It’s still a horse race in my opinion. Translated 9 are sailing really well as are the crew on Pen Duick VI. A hundred or so miles separate them but there is beach weather at the north end of New Zealand which means not much wind and some time to work on those pre-Christmas tans, but looking at Windy (on the Yellow Brick tracer) that may all change in the next day or two. A fairly decent puff from behind (don’t send me hate mail – it’s a nautical term) and both boats should be able to hook onto it, but buyer beware, the east coast of New Zealand can be a tad tricky. I speak from experience. As does my friend Chris Barker who is a Kiwi and who reads these updates when he has nothing better to do. He’s a Whitbread veteran.
The middle pack is also dealing with a high pressure system but, and this is fascinating, to me at least. They are not getting any fancy weather updates. They can use a barometer or barograph (pretty much the same thing except that the barograph plots the drop or rise in atmospheric pressure so that you can see it visually on a piece of chart paper). Or they can look out the window to see where the next puff of wind will come from, but they all seem to be riding the bottom edge of the high pressure meaning that they are enjoying some good sailing. I am sure that if they squeak to the north they will see the barograph rise a little and that will be a sign that it’s too soon, but at some point they are going to have to take a left hand turn to get around Cape Reinga. Those beautiful beaches on the west coast of New Zealand are pretty solid.
Maiden covered 200 nautical miles in the last 24-hours. A very decent day at the office. Neptune, according to the YB tracker did 246 miles in the last 24-hours while Evrika did a little under 200 miles. There is wind out there friends and sailors and my next door neighbor Larry, who is also a friend and a sailor. The OGR crews are eating it up and eating up the miles.

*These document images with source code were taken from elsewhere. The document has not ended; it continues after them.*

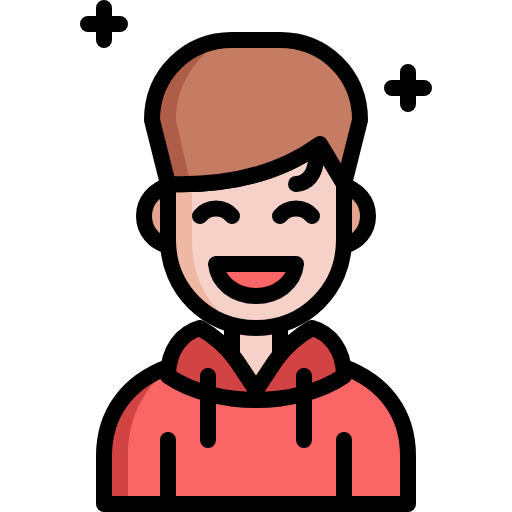
<!DOCTYPE html>
<html lang="en">
<head>
<meta charset="utf-8">
<title>Laughing boy in a red hoodie</title>
<style>
:root {
  --paper: #ffffff;
  --ink: #000000;
  --hair: #c67c62;
  --hair-shade: #ae5d49;
  --skin: #f6d1c7;
  --skin-shade: #efb8a4;
  --ear: #e4a48e;
  --hoodie: #fa6666;
  --hoodie-shade: #d24444;
}
html, body { margin: 0; background: var(--paper); overflow: hidden; }
svg { display: block; width: 512px; height: 512px; }
.outline { fill: none; stroke: var(--ink); stroke-width: 16; stroke-linecap: round; stroke-linejoin: round; }
.hair { fill: var(--hair); }
.hair-shade { fill: var(--hair-shade); }
.skin { fill: var(--skin); }
.skin-shade { fill: var(--skin-shade); }
.ear { fill: var(--ear); }
.hoodie { fill: var(--hoodie); }
.hoodie-shade { fill: var(--hoodie-shade); }
</style>
</head>
<body>
<svg viewBox="0 0 512 512" role="img" aria-label="Laughing boy with brown hair and a red hoodie">
  <defs>
    <path id="sparkle" d="M-16 0H16M0 -16V16"/>
    <path id="eye" d="M-16 0C-8 -10 8 -10 16 0"/>
    <path id="torso" d="M104 504V456C104 413 130 380 170 366L342 366C382 380 408 413 408 456V504Z"/>
    <path id="face" d="M168 184C230 186 282 172 320 144L344 184V240C344 289 305 328 256 328S168 289 168 240Z"/>
    <path id="hair" d="M168 184L152 120C152 74 188 40 232 40H280C324 40 360 74 360 120L344 184L320 144C282 172 230 186 168 184Z"/>
    <path id="hood-left" d="M200 328C182 333 168 350 168 376C192 392 224 400 256 400V390L236 360C226 346 214 336 200 328Z"/>
    <path id="hood-right" d="M312 328C330 333 344 350 344 376C320 392 288 400 256 400V390L276 360C286 346 298 336 312 328Z"/>
    <clipPath id="torso-clip"><use href="#torso"/></clipPath>
    <clipPath id="face-clip"><use href="#face"/></clipPath>
    <clipPath id="hair-clip"><use href="#hair"/></clipPath>
  </defs>

  <g id="sparkles" class="outline">
    <use href="#sparkle" x="104" y="24"/>
    <use href="#sparkle" x="408" y="88"/>
  </g>

  <g id="body">
    <use href="#torso" class="hoodie"/>
    <path class="hoodie-shade" clip-path="url(#torso-clip)" d="M96 504V350H200C152 372 128 408 128 456V504Z"/>
    <path class="outline" d="M168 367C128 382 104 413 104 456V504H408V456C408 413 384 382 344 367"/>
    <path class="outline" d="M168 440V500M344 440V500"/>
  </g>

  <g id="neck">
    <path class="skin" d="M232 320H280V356L256 390L232 356Z"/>
    <path class="outline" d="M232 328V352M280 328V352"/>
  </g>

  <g id="hood">
    <use href="#hood-left" class="hoodie-shade"/>
    <use href="#hood-right" class="hoodie-shade"/>
    <use href="#hood-left" class="outline"/>
    <use href="#hood-right" class="outline"/>
    <path class="outline" d="M208 376V440M304 376V440"/>
  </g>

  <g id="ears">
    <path class="ear" d="M168 186C154 190 144 201 144 216S154 242 168 246Z"/>
    <path class="ear" d="M344 186C358 190 368 201 368 216S358 242 344 246Z"/>
    <path class="outline" stroke-linecap="butt" d="M168 186C154 190 144 201 144 216S154 242 168 246M344 186C358 190 368 201 368 216S358 242 344 246"/>
  </g>

  <g id="head">
    <use href="#face" class="skin"/>
    <path class="skin-shade" clip-path="url(#face-clip)" d="M160 176H192V240C192 282 212 314 246 330H160Z"/>
    <use href="#face" class="outline"/>
    <use href="#hair" class="hair"/>
    <path class="hair-shade" clip-path="url(#hair-clip)" d="M140 30H244C206 44 176 76 176 120L192 190H140Z"/>
    <use href="#hair" class="outline"/>
    <path class="outline" d="M316 160C315 174 308 183 296 184"/>
  </g>

  <g id="expression">
    <use href="#eye" class="outline" x="216" y="216"/>
    <use href="#eye" class="outline" x="296" y="216"/>
    <path class="hoodie" d="M216 264H296C294 283 277 296 256 296S218 283 216 264Z"/>
    <path class="outline" d="M216 264H296C294 283 277 296 256 296S218 283 216 264Z"/>
  </g>
</svg>
</body>
</html>
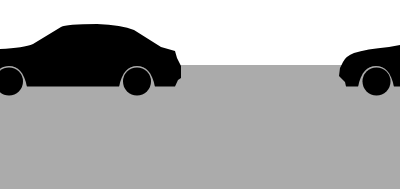
<!DOCTYPE html>
<html lang="en">
<head>
<meta charset="utf-8">
<title>Parked cars</title>
<style>
:root { --sky: #fff; --road: #ababab; --car: #000; }
html, body { margin: 0; overflow: hidden; background: var(--sky); }
.street { display: block; width: 400px; height: 189px; }
.road { fill: var(--road); }
.car { fill: var(--car); }
.arch { fill: var(--road); stroke: none; }
.arch-rim { fill: none; stroke: var(--road); stroke-width: 2; }
</style>
</head>
<body>
<svg class="street" viewBox="0 0 400 189" role="img" aria-label="Two parked cars in silhouette with a gap between them">
  <defs>
    <g id="wheel">
      <path class="arch" d="M-18 5C-16-9-10-16 0-16S16-9 18 5Z"/>
      <path class="car" d="M-16.300 5C-14.500-8-9-14.200 0-14.200S14.500-8 16.300 5Z" fill-opacity="0"/>
      <ellipse class="car" rx="14" ry="14"/>
    </g>
    <g id="car">
      <path class="car" d="M-60 76Q-58 60-50 55Q-38 50-20 50L0 49Q24 48 33 44L61 27Q66 24 97 24Q122 25 134 30L161 47L175 51L177 58L181 66V78L178 80Q177 86 174 86.500H155C152 72 146 66 137 66S122 72 119 86.500H27C24 72 18 66 9 66S-6 72-9 86.500H-53V83Z"/>
      <path class="arch" d="M-9 87C-6 72 0 66 9 66S24 72 27 87Z"/>
      <path class="arch" d="M119 87C122 72 128 66 137 66S152 72 155 87Z"/>
      <ellipse class="car" cx="9" cy="81.500" rx="14" ry="14"/>
      <ellipse class="car" cx="137" cy="81.500" rx="14" ry="14"/>
    </g>
  </defs>
  <rect class="road" y="65" width="400" height="124"/>
  <g id="front-car">
    <path class="car" d="M-10 50L0 49Q24 48 33 44L61 27Q66 24 97 24Q122 25 134 30L161 47L175 51L177 58L181 66V78L178 80L175 86.500H-10Z"/>
    <path class="arch" d="M-9 87C-6 72 0 66 9 66S24 72 27 87Z"/>
    <path class="arch" d="M119 87C122 72 128 66 137 66S152 72 155 87Z"/>
    <ellipse class="car" cx="9" cy="81.500" rx="14" ry="14"/>
    <ellipse class="car" cx="137" cy="81.500" rx="14" ry="14"/>
  </g>
  <g id="rear-car">
    <path class="car" d="M400 45L389 47Q366 49 354 53Q346 56 343 62L340 68L339 76L345 82L346 86.500H400Z"/>
    <path class="arch" d="M358 87C361 72 367 66 376 66S391 72 394 87Z"/>
    <ellipse class="car" cx="376.500" cy="81.500" rx="14" ry="14"/>
  </g>
</svg>
</body>
</html>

I would love to update you on the steering problems on Sterna but I don’t have an update. Instead I will update you on the wild fires in Sydney on my way from Perth, and of course because it’s Australia, the fires were wild. We came in over the stunningly beautiful Blue Mountains only to get a strong smell of smoke. It was a bummer because we were out of beer and needed to get to Sydney ASAP. The highway into town was completely blocked off. By the way I should have told you that my Bedford driving companions were Croc and Dingo. You can’t make this stuff up. Dingo used to live around that area and he guided us through some back streets around the worst of it. We made it to Sydney and I hooked a ride to Hobart where I got the inevitable “Dear John” letter. My sweet girlfriend was engaged to be married; to the guy that lived up the street. I guess that I had been gone too long and probably knew that it was coming. Oh the fun and games of an ocean racer.
However, I digress. It looks like White Shadow are outrunning their shadow with close to 200 miles on the clock and they are still in the wind and trucking along (nautical term). If any of the middle pack park-up (also a nautical term) they might need to be looking over their shoulders as Jean-Christophe Petit and his mighty team are looking to do some damage to the leader board. By the way, and since it’s the weekend, one of the best movies/documentaries I have ever seen (seriously) is Man on Wire featuring Phillipe Petit (see the connection?). He tight-roped walked between the twin towers in lower Manhattan when they were still being built. Well worth your dime to rent it.
OK sailors in the great McIntyre Ocean Globe Race. Give it stick, as my lovely late father used to say to us when we were going out boat racing. Give it stick, but also remember to have fun.